▸ Record excerpts:
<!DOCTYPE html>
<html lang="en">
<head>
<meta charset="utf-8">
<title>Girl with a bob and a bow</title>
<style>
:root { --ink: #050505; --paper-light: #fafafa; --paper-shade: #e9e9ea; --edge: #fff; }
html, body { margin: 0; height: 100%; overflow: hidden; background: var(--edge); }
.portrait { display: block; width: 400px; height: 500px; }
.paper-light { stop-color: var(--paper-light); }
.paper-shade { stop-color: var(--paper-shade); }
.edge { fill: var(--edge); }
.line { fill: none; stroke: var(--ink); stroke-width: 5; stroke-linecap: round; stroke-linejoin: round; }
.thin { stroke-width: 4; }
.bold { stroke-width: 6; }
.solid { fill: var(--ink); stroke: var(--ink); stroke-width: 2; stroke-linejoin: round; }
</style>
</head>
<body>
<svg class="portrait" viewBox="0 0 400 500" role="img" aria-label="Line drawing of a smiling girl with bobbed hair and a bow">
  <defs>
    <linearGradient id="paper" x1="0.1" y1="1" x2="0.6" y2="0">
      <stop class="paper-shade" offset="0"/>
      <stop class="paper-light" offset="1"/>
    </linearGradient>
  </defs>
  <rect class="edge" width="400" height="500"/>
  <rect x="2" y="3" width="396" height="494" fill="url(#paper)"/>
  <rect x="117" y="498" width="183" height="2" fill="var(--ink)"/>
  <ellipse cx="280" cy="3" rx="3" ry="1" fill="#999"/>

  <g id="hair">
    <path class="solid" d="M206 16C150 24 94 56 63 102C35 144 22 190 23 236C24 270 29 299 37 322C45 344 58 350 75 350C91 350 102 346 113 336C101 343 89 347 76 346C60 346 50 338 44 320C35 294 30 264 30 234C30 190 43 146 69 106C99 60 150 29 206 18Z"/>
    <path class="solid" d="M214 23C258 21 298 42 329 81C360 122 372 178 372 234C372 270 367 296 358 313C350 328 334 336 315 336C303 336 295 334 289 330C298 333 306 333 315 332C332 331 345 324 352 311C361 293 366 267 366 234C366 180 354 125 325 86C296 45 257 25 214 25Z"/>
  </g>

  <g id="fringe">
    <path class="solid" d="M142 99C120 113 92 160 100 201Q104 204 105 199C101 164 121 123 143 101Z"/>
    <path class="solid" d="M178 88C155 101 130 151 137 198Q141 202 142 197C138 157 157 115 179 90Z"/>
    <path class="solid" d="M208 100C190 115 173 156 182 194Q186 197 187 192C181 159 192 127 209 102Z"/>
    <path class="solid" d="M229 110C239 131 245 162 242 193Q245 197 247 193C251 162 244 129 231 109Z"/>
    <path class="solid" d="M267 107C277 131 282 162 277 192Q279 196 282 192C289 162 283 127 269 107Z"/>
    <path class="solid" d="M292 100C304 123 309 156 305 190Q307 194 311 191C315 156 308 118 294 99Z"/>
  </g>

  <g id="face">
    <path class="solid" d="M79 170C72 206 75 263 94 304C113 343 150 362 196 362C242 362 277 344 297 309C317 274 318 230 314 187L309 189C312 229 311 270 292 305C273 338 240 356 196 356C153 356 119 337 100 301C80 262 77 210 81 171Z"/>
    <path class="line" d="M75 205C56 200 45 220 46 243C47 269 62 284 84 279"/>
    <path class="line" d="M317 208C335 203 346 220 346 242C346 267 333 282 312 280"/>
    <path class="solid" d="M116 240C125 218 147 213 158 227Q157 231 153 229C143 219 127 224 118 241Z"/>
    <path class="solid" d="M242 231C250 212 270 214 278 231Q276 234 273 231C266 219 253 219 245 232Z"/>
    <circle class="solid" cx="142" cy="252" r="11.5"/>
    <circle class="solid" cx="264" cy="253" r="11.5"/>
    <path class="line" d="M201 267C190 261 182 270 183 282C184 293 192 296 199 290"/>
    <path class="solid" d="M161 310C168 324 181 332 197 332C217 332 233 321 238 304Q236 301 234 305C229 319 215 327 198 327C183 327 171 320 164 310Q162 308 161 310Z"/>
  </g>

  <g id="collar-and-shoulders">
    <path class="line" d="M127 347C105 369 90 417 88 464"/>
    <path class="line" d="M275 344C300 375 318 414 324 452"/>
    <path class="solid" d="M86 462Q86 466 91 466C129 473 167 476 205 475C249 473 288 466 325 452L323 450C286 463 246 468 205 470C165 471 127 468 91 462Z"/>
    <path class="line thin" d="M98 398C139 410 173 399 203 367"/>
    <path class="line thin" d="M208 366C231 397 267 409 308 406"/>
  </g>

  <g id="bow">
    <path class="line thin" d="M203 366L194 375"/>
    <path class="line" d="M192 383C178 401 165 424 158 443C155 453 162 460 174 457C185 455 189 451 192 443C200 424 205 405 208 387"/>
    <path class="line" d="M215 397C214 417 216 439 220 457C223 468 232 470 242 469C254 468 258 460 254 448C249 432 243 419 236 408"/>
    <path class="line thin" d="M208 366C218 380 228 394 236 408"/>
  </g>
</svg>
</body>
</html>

==

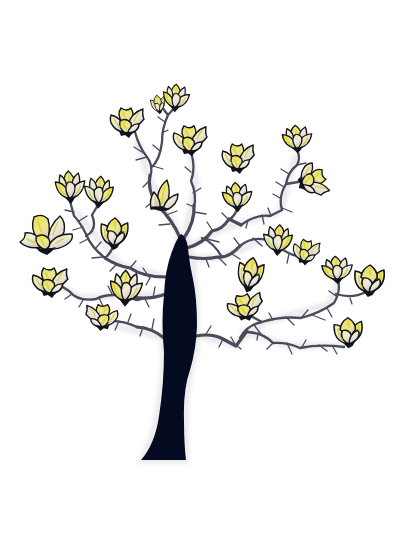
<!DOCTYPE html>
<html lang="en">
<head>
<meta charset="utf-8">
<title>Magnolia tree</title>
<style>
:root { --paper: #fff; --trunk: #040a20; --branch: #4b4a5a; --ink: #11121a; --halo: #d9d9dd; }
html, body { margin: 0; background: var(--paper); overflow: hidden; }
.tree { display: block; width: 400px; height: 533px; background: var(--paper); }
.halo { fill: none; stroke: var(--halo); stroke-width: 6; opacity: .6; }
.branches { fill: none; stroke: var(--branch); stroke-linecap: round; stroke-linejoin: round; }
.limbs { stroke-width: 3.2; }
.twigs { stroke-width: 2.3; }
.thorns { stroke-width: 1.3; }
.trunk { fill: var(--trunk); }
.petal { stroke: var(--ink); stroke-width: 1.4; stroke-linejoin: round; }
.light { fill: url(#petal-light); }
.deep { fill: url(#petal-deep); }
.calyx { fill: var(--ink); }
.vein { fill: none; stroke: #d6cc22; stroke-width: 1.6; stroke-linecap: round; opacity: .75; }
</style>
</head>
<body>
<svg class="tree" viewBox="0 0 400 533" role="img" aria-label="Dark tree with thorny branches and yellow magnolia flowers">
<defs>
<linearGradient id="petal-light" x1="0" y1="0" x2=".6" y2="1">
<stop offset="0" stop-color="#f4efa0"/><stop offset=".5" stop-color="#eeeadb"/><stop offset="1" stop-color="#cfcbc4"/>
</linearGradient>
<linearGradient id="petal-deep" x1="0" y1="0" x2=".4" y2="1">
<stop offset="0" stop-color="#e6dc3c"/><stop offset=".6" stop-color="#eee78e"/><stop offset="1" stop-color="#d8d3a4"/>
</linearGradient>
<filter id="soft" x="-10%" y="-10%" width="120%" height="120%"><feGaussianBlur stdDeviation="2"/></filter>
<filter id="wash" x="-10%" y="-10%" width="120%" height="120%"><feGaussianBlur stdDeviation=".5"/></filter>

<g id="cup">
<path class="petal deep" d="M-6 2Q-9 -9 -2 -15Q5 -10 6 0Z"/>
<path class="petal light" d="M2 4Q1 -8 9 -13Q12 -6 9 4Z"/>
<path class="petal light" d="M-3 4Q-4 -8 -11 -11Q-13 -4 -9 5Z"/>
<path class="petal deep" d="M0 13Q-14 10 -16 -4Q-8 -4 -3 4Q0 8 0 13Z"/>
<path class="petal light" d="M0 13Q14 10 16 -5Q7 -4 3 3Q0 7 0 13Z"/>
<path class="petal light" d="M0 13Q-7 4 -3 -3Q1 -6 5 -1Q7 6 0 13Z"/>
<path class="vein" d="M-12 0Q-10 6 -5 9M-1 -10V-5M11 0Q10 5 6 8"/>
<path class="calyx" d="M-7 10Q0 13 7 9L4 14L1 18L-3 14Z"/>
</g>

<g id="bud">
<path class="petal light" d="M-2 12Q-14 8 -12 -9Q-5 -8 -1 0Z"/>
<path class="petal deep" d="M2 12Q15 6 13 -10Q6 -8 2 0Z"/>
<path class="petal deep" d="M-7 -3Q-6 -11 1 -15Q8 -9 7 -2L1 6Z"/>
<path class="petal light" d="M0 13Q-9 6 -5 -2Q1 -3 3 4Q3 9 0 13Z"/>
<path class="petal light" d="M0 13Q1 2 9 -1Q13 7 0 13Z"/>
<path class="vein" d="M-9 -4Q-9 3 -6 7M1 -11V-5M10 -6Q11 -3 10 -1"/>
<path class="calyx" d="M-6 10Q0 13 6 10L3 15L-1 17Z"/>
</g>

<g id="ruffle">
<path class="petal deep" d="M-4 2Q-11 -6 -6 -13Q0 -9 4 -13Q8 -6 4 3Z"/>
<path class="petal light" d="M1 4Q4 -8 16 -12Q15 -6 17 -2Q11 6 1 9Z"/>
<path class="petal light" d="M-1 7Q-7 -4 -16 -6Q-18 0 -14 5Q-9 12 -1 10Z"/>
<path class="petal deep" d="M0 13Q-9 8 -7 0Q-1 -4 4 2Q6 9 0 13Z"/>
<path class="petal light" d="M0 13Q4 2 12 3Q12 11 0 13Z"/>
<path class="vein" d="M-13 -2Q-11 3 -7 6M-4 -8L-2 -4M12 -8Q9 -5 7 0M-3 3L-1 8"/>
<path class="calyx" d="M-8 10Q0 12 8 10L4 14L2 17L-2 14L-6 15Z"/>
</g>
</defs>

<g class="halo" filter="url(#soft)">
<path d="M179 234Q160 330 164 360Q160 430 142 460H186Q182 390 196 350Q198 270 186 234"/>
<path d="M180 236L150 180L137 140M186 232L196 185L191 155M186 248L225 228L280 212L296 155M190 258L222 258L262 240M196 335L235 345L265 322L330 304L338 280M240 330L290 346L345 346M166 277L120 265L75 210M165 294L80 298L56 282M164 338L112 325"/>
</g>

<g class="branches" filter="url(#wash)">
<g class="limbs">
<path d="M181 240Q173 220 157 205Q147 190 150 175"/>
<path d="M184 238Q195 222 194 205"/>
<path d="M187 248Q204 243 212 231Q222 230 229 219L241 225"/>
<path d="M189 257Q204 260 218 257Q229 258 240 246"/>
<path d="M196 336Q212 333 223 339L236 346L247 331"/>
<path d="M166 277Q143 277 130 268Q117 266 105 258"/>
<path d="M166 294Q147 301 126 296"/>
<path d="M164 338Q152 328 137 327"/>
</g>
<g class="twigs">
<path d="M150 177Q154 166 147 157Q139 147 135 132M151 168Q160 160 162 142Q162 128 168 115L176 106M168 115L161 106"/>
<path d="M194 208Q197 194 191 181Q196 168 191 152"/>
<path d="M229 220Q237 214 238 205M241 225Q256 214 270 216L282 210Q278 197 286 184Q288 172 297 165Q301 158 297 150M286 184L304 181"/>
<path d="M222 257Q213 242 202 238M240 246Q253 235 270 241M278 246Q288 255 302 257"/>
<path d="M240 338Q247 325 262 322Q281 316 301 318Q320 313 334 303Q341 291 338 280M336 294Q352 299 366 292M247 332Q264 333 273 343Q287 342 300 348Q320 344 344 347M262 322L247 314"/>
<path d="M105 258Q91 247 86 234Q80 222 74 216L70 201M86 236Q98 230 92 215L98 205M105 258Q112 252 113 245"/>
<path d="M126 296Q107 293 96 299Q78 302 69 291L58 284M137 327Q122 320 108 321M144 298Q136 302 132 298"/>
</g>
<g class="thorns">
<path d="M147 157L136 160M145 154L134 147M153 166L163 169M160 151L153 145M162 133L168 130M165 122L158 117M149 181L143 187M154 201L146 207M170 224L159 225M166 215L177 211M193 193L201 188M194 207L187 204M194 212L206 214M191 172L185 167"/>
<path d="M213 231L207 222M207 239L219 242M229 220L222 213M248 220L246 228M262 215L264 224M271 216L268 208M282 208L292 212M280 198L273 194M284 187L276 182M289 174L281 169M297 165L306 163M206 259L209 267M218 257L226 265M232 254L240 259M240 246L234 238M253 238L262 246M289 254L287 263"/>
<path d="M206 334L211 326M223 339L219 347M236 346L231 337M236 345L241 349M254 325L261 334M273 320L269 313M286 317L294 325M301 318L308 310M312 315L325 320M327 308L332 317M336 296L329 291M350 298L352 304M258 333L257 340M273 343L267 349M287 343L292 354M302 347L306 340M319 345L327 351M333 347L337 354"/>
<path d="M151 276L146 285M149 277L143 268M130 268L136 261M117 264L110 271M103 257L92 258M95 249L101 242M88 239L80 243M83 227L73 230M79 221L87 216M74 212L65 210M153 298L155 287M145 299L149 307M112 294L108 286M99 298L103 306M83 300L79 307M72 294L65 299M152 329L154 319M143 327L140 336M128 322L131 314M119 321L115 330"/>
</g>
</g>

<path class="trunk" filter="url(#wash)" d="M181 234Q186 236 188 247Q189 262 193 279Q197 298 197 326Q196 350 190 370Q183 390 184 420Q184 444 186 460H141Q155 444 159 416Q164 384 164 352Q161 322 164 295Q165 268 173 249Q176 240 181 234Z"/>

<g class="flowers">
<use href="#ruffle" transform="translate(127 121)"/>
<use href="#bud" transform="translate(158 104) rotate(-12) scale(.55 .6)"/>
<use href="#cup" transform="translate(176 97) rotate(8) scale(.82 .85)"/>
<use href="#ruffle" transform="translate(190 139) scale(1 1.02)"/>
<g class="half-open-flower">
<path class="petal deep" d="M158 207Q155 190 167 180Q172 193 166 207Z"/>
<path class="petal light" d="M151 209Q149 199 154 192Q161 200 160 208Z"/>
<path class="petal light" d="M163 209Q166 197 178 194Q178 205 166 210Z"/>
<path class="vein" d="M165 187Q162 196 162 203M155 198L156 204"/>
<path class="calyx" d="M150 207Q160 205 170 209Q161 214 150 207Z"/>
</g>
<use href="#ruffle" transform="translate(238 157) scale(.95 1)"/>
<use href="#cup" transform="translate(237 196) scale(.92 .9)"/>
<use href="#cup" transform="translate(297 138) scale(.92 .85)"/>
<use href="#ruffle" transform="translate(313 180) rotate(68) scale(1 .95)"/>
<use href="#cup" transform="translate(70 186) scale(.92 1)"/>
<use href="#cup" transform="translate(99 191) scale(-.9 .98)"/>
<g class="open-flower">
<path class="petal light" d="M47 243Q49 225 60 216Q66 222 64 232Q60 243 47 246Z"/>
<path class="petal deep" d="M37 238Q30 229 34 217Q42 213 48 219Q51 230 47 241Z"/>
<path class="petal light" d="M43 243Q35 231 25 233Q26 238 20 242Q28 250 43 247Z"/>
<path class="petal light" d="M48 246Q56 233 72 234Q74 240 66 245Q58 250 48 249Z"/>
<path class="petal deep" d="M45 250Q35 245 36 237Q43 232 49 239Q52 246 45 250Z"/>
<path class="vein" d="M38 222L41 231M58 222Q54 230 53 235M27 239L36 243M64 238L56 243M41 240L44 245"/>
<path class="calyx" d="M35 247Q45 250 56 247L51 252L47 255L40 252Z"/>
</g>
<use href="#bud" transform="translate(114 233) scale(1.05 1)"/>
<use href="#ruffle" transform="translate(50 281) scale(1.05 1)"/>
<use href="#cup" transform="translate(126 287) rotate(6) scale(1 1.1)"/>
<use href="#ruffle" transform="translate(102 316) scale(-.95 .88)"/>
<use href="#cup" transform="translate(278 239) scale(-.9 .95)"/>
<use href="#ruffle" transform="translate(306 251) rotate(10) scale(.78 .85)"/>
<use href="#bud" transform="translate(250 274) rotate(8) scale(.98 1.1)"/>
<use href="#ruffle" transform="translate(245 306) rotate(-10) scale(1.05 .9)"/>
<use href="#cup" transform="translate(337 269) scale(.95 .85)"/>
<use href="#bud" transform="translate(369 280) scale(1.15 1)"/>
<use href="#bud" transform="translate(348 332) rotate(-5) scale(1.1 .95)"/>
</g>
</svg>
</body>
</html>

* * *

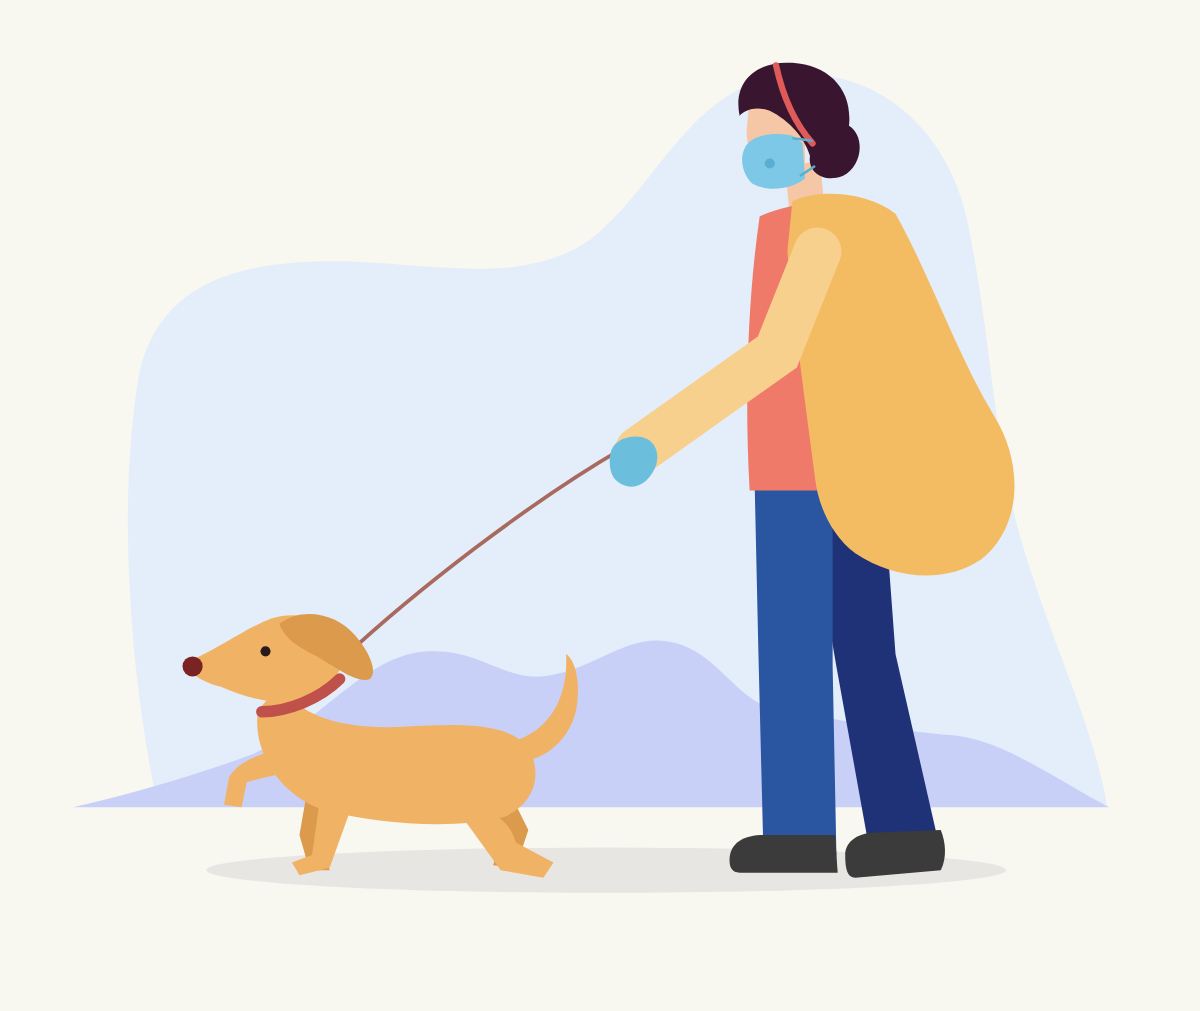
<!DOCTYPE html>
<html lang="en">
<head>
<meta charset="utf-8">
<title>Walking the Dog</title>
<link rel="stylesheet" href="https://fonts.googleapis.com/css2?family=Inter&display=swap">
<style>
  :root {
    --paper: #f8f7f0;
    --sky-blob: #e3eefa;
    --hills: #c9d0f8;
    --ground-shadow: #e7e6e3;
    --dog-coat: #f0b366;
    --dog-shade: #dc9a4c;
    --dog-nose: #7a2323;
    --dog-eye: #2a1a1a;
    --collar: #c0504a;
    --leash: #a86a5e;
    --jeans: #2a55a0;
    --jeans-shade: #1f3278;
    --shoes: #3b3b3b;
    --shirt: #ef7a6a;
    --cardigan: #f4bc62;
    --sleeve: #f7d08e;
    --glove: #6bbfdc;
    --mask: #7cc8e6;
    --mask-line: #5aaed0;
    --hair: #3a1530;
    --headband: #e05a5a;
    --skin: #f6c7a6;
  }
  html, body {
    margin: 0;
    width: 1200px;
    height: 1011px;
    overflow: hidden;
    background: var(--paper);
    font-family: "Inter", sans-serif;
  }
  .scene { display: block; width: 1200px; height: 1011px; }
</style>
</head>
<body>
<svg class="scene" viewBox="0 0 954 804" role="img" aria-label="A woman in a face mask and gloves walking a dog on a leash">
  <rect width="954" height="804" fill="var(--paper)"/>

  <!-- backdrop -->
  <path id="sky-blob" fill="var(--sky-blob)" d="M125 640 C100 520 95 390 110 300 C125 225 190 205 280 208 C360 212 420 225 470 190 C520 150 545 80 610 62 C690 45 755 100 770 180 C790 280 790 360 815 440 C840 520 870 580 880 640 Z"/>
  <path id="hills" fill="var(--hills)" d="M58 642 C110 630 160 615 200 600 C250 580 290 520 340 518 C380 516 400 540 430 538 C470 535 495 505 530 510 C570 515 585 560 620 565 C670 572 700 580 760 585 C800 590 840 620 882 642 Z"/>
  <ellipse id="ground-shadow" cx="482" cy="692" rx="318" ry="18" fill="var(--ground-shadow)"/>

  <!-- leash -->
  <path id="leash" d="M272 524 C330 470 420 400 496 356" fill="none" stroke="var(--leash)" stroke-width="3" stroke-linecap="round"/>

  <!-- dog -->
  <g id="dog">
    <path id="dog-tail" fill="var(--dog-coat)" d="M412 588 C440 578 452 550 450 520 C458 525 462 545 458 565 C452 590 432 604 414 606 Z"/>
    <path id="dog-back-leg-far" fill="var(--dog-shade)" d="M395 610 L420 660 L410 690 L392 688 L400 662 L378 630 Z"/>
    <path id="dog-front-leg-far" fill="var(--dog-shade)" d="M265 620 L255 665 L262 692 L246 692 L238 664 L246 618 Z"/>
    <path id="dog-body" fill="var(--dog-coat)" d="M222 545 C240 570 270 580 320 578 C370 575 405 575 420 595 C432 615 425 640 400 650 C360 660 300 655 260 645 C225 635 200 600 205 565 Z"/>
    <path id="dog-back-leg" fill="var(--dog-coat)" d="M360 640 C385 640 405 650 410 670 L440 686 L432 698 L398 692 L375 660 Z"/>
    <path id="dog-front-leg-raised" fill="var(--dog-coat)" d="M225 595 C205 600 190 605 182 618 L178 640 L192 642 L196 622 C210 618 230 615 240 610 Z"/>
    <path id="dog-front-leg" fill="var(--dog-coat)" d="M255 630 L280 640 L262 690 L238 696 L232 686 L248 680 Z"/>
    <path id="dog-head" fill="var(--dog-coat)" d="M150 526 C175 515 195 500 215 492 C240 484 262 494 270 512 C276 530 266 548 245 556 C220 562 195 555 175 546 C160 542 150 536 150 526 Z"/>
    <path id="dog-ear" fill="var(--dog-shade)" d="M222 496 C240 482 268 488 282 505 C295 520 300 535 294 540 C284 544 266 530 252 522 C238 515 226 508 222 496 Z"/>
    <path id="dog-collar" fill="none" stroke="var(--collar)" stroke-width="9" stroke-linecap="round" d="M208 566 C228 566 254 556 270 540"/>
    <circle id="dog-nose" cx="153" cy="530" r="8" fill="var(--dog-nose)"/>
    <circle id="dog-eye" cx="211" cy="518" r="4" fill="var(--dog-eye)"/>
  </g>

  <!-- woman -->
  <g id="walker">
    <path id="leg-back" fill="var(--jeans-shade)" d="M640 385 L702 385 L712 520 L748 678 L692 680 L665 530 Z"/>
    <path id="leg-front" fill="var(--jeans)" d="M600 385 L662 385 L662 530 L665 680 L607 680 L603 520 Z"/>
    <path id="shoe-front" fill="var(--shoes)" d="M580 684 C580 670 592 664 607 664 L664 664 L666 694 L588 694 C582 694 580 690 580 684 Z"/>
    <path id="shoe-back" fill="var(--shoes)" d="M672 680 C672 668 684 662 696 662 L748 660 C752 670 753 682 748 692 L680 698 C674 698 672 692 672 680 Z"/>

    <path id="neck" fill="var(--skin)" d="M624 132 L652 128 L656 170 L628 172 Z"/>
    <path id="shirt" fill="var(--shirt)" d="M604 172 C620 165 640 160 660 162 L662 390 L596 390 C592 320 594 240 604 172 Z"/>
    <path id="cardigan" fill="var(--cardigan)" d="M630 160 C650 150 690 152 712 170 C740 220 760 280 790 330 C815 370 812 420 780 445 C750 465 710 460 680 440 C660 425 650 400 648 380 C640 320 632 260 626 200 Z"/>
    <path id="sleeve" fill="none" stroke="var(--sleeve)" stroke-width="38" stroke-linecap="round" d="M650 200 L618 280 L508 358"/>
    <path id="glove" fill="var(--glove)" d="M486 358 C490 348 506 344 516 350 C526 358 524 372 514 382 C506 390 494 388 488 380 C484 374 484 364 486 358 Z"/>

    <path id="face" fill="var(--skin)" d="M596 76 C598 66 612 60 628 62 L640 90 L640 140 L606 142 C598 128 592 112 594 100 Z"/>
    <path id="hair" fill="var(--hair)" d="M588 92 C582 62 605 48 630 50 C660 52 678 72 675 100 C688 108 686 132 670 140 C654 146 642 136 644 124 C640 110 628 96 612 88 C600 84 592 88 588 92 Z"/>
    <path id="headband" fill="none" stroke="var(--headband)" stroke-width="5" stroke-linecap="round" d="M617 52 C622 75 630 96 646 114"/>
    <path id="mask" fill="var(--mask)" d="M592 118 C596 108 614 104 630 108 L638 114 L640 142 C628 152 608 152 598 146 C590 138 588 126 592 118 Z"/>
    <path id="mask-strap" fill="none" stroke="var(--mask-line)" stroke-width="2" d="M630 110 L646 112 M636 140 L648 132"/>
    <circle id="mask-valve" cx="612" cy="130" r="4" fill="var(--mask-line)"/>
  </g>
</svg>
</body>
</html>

▸ Try it:
Search the lines above for the string "overflow" and copy each line that has it.

▸ Written solution:
html, body { margin: 0; height: 100%; overflow: hidden; background: var(--edge); }
html, body { margin: 0; background: var(--paper); overflow: hidden; }
    overflow: hidden;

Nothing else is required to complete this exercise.